WORK ITEM — For each line of the listing below that contains the string "opacity", copy the line.

GIVEN DATA —
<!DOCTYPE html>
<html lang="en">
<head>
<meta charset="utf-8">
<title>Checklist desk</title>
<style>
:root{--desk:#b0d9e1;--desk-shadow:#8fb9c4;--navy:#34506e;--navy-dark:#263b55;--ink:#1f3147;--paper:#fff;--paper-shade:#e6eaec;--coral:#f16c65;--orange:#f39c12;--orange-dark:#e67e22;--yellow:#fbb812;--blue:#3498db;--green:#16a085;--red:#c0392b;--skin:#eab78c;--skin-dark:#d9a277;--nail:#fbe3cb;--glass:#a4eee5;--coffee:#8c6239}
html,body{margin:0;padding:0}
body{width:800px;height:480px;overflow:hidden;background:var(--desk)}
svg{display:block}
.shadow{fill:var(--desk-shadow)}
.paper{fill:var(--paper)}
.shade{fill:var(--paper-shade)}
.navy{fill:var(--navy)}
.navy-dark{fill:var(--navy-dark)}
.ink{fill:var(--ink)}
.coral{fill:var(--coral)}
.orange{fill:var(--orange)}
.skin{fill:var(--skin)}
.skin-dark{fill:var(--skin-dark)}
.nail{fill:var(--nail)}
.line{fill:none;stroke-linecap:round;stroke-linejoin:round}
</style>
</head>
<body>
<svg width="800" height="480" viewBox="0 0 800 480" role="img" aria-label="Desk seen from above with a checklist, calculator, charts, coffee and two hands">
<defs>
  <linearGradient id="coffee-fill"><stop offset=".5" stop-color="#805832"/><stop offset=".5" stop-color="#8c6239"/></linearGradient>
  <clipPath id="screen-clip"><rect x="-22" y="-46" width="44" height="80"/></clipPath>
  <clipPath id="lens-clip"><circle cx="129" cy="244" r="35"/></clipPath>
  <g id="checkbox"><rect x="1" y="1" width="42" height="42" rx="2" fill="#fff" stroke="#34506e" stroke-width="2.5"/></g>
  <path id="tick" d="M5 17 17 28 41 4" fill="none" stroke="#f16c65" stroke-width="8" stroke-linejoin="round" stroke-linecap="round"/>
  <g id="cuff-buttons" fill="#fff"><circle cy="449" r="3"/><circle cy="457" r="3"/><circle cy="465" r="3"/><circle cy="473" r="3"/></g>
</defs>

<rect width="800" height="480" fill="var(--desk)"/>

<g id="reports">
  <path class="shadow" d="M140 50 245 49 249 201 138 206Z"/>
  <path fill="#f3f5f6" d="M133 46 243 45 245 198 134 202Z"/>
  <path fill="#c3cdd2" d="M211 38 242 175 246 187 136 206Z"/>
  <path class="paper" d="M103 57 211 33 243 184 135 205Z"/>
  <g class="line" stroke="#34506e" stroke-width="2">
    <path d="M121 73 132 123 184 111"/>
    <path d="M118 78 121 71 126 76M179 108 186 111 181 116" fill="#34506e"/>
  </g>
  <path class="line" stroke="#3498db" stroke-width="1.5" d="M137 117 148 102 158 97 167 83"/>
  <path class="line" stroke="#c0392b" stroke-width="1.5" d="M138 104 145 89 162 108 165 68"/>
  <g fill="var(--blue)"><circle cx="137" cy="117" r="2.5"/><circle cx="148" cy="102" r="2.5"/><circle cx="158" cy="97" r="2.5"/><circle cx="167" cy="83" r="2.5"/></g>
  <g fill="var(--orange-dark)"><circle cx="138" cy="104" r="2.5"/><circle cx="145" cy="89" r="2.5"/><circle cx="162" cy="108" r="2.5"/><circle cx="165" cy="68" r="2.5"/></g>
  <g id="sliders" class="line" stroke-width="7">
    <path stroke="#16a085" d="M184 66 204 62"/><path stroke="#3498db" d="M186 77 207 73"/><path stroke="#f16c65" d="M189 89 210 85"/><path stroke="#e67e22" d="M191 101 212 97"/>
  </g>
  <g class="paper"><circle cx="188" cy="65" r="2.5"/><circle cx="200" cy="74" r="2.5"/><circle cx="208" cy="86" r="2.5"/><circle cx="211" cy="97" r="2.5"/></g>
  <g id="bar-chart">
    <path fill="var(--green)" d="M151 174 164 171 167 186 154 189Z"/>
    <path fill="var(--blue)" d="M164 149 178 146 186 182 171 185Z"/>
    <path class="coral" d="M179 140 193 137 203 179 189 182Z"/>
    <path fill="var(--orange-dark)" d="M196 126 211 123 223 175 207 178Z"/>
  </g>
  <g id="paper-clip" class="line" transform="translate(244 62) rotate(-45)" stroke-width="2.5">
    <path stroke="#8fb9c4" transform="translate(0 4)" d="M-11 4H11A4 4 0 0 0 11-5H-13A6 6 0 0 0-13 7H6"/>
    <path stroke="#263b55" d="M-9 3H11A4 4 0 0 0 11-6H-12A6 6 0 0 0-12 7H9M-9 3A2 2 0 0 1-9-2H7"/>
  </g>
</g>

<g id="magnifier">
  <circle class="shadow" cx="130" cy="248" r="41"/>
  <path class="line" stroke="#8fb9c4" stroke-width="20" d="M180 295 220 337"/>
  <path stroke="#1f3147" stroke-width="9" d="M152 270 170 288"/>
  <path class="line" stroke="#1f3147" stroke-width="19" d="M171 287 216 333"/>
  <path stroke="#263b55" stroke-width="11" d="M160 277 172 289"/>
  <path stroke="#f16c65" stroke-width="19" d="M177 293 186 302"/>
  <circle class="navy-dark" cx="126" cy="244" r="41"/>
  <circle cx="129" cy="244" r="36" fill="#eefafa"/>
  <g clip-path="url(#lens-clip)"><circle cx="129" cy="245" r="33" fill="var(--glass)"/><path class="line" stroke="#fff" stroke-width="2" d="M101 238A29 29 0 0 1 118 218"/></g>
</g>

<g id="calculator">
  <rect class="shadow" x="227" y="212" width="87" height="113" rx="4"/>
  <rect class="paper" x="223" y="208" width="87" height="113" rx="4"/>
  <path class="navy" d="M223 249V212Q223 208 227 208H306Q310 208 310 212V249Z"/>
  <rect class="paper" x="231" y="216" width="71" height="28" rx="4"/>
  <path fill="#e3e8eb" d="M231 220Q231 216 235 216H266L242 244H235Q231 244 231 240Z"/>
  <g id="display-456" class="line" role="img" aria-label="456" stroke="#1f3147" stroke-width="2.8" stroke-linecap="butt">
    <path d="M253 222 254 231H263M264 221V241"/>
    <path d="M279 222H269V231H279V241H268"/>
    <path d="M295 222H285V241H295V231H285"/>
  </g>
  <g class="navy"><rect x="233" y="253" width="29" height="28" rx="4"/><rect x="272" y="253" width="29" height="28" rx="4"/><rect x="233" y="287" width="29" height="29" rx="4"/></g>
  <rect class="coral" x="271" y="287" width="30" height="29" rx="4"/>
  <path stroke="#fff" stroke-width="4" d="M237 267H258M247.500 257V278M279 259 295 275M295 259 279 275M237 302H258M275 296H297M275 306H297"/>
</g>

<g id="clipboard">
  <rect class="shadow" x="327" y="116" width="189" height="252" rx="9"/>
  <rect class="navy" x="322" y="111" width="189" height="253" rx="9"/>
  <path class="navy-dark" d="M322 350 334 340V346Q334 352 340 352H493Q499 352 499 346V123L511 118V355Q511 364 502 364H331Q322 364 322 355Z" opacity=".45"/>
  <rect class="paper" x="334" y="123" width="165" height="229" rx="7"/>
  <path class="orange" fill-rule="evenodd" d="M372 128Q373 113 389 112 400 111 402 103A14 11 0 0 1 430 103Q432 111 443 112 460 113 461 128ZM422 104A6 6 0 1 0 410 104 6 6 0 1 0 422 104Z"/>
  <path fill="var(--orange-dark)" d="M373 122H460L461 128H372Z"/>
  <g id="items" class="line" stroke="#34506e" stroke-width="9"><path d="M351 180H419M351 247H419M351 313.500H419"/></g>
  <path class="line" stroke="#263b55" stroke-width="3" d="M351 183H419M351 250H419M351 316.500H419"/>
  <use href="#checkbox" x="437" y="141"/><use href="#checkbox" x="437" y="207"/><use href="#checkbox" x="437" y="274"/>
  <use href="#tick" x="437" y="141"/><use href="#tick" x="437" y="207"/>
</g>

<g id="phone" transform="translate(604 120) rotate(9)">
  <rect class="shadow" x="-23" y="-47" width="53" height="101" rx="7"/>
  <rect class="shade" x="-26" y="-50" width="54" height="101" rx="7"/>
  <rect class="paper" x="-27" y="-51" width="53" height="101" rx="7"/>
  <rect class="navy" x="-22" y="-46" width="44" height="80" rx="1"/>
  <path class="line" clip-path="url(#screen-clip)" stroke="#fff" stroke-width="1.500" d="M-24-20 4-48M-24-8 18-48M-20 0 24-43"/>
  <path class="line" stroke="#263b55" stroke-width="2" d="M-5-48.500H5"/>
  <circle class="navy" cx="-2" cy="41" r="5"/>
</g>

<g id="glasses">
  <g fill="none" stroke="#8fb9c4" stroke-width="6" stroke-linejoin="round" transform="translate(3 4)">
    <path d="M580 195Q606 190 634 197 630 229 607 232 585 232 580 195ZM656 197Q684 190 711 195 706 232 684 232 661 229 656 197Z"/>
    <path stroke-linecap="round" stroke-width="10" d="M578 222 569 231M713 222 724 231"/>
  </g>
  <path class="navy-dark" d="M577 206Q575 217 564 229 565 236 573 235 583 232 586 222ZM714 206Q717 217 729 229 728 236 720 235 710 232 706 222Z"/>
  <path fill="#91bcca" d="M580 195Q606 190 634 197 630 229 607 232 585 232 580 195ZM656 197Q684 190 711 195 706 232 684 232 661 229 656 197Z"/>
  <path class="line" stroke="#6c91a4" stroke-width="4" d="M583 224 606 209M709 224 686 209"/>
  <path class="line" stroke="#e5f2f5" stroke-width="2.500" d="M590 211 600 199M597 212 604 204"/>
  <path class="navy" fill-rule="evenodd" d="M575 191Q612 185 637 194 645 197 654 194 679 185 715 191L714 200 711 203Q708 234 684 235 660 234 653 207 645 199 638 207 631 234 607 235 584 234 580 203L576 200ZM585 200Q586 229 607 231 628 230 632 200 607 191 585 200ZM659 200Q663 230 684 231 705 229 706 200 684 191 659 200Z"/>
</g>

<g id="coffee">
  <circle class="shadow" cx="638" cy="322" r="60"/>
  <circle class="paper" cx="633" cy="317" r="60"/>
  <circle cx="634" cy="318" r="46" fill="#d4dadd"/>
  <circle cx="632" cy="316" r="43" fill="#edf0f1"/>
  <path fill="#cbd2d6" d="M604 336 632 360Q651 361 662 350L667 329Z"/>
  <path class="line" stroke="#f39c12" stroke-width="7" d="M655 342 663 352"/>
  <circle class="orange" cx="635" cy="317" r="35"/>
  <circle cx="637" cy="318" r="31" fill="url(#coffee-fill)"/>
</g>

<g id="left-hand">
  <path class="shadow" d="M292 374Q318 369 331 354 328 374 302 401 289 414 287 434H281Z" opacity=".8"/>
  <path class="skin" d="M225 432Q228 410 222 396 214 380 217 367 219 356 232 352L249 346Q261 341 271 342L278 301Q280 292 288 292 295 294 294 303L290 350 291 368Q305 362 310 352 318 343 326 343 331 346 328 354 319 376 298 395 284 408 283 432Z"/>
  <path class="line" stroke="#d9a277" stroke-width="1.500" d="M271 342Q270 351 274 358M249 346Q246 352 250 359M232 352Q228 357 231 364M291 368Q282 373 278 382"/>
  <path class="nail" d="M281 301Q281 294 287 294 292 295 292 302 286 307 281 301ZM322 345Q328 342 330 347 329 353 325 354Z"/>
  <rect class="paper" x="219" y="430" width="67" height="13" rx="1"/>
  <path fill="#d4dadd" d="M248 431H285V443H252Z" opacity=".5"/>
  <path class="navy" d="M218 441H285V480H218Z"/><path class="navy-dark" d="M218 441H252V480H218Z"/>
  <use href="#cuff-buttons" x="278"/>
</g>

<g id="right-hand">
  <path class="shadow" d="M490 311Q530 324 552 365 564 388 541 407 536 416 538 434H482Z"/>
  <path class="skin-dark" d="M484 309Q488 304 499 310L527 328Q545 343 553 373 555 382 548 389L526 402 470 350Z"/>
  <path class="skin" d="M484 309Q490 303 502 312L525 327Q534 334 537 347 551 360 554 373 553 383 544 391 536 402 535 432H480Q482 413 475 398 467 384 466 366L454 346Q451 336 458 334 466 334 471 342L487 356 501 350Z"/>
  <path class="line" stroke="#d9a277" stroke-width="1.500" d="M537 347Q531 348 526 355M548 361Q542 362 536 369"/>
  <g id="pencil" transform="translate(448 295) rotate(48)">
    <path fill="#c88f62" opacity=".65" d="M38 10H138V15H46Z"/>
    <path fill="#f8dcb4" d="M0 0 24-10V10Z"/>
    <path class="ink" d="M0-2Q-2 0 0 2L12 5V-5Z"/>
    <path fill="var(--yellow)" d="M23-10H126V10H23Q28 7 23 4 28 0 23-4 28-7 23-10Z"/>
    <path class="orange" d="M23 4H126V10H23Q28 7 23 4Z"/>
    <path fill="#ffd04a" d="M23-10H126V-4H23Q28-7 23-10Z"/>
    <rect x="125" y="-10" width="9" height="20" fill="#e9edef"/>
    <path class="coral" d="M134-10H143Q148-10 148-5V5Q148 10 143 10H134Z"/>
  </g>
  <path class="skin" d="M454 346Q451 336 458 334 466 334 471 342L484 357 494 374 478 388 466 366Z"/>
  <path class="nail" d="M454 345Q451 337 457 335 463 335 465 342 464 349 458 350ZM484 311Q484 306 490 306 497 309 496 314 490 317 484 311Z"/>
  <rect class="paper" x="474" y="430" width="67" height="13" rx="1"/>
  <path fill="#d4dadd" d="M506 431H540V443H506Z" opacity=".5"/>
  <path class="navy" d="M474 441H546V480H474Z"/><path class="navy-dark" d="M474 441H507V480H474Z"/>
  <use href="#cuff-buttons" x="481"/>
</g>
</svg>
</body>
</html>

WRITTEN SOLUTION —
  <path class="navy-dark" d="M322 350 334 340V346Q334 352 340 352H493Q499 352 499 346V123L511 118V355Q511 364 502 364H331Q322 364 322 355Z" opacity=".45"/>
  <path class="shadow" d="M292 374Q318 369 331 354 328 374 302 401 289 414 287 434H281Z" opacity=".8"/>
  <path fill="#d4dadd" d="M248 431H285V443H252Z" opacity=".5"/>
    <path fill="#c88f62" opacity=".65" d="M38 10H138V15H46Z"/>
  <path fill="#d4dadd" d="M506 431H540V443H506Z" opacity=".5"/>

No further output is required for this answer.